Many works go beyond the simply decorative or merely functional and comment on contemporary living. Sonya Clark’s pithy video, The Important Thing, references the old habit of tying a string around a finger in order to remember something. The camera focuses on a pair of hands. Carefully, deliberately, a ribbon is tied on — then another and another, faster and faster, around the same finger, in an apt metaphor for the overload of tasks, ideas, and obligations that saturate daily life.
A more abstract commentary on freedom and restraint comes in Shaun Bullens’ Anxious. Trained as a woodworker, Bullens adheres to the craft traditions of finely made objects with two beautifully constructed wooden stands. One supports a tall birdcage. The other is a table pierced through by a substantial tree branch. A small bird on a video screen inhabits each stand. The plucky little creature sits on a perch, but only in the video nestled in the tree does it fly away, and then come back. Its actions are not curtailed by the closed environment of the cage, and not even the digital frame can hold it.
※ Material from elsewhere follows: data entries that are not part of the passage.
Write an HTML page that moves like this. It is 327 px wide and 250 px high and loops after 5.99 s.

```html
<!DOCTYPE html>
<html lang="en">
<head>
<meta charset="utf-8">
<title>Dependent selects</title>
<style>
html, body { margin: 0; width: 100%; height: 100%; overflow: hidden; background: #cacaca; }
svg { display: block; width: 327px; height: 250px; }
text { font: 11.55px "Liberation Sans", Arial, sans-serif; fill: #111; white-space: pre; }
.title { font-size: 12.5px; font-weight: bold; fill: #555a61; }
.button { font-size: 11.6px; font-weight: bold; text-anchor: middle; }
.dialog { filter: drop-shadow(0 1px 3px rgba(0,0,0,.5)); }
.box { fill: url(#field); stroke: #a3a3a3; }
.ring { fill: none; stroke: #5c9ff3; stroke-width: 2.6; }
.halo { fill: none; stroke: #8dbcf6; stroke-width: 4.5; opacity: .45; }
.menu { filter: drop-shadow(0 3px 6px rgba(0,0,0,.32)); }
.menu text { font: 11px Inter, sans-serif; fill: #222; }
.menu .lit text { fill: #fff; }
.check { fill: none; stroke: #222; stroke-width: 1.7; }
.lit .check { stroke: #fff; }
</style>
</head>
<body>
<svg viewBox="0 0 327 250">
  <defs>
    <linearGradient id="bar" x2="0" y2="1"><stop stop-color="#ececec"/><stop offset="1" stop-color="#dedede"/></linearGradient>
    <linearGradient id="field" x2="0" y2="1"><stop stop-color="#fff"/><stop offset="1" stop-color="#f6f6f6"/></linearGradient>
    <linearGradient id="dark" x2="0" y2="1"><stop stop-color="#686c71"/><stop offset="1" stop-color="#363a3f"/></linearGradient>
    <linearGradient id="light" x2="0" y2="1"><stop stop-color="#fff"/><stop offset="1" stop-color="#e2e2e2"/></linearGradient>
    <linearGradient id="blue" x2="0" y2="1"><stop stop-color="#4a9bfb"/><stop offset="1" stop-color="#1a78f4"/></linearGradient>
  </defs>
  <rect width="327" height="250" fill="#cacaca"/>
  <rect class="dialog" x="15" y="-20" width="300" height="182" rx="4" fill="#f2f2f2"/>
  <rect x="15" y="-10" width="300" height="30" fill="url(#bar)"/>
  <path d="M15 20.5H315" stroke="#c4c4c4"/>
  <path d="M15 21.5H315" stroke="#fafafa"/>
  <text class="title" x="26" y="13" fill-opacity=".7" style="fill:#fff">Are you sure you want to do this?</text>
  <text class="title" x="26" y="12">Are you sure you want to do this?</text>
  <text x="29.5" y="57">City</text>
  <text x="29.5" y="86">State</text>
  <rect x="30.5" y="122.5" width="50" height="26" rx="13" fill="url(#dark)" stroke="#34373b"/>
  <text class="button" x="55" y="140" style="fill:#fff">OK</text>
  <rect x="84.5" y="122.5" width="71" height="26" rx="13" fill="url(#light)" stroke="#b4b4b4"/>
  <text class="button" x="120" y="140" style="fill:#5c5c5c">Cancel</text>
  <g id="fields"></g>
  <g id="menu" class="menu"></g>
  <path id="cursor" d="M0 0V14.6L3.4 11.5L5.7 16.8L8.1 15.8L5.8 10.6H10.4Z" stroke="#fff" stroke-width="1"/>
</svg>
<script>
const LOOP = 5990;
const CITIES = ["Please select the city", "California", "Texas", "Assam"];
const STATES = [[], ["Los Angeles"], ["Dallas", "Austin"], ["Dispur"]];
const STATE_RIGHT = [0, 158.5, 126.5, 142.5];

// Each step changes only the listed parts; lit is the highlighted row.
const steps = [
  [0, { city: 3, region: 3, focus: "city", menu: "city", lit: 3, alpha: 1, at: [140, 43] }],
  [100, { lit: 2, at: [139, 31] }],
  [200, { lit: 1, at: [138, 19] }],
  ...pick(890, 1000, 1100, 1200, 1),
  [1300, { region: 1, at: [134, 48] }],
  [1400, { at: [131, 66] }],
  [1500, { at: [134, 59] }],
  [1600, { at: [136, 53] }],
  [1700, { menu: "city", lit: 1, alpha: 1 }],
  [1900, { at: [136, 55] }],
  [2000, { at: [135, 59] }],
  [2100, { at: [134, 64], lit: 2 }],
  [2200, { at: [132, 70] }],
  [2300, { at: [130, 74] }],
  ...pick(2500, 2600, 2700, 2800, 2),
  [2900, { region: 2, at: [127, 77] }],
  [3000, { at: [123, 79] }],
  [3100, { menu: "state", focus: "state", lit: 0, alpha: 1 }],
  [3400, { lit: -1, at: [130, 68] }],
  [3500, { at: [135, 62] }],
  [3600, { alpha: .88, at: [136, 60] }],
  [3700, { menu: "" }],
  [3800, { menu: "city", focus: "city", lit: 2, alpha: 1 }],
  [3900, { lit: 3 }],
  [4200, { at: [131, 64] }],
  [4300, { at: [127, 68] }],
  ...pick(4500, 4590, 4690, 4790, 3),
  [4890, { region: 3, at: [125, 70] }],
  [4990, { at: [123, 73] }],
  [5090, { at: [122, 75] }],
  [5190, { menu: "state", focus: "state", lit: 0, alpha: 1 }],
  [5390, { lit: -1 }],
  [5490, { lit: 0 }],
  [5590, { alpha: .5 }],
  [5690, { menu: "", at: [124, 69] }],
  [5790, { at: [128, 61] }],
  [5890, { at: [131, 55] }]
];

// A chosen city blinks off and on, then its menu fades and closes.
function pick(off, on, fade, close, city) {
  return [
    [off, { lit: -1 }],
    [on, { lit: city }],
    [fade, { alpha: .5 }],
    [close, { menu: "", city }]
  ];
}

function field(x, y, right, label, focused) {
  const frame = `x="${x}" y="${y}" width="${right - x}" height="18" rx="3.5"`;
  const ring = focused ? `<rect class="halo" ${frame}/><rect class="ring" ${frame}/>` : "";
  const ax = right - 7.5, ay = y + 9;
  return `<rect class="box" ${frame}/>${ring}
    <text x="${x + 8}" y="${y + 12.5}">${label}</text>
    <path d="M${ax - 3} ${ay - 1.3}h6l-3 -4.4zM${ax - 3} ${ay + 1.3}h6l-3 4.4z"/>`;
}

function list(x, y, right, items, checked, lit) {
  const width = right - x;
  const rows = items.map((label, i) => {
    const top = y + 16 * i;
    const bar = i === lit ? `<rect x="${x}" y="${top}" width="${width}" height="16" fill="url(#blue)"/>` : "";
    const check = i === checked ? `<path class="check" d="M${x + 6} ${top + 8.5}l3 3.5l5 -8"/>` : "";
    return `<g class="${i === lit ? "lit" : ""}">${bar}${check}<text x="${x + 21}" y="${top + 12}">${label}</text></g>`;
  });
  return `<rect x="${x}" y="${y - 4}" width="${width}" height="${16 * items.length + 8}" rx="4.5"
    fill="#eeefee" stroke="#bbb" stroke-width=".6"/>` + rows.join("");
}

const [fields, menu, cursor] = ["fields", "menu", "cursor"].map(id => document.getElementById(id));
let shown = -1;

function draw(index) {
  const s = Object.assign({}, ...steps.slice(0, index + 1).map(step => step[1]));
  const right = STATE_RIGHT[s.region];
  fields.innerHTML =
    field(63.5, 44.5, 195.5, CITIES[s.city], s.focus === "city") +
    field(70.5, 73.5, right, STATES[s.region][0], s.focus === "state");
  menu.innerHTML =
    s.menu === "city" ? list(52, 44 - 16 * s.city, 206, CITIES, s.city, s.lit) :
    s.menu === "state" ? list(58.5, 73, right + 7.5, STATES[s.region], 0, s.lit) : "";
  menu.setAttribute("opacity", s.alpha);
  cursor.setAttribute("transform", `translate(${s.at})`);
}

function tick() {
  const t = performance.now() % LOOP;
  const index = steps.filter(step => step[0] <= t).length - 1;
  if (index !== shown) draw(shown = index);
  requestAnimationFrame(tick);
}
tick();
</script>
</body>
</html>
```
Other works in the show bear weighty statements in more esoteric or obscure fashion. Cutaways in the top of Susan Working and E. G. Crichton’s deliberately lopsided Table reveal a video screen. Images of forests connect the finished table to its origins in nature. Donald Fortescue’s Under the Bridge evokes a sense of place with images of water filmed under the Sydney Harbor Bridge in his native Australia and the San Francisco Bay Bridge, in the city where he currently resides. The crafting of wood is incorporated through the mounted boxes housing the videos, but the projections of these specific waters are like deeply personal ciphers. They depend on interpretive text to illuminate the underlying significance.
Tim Tate’s diminutive video screens under glass are fanciful oddities, like things from a cabinet of curiosities of the digital age. In Memories of Reading, Tate used similar forms in the construction of each small vitrine, of blown and cast glass with small monitors with visible wires and components. Each ruminates on a different aspect of the fate of the old-fashioned printed book in the face of technology. Burned But Not Forgotten shows immolating title pages of classic tomes by Voltaire, Mary Shelley, Mark Twain, and Shakespeare. This electronic lamentation is an ironic one; the device for mourning the demise is also the executioner.
The New Materiality: Digital Dialogues at the Boundaries of Contemporary Craft feels exploratory in its integration of digital media, with its fleeting nature and ultimate intangibility. This technology complicates the notion of craft as fundamentally analog and hand-wrought and winds us back to a defining question: Is art about the object or about the idea?
The New Materiality: Digital Dialogues at the Boundaries of Contemporary Craft continues at the Milwaukee Art Museum through June 12, 2011. The show is organized by the Fuller Craft Museum, of Brockton, Mass., and is organized at the Milwaukee Art Museum by the Chipstone Foundation.
Lead image on A&C cover: Donald Fortesque and Lawrence LaBiance, Sounding, 2008. Courtesy of the artist. Image Courtesy of the Fuller Craft Museum.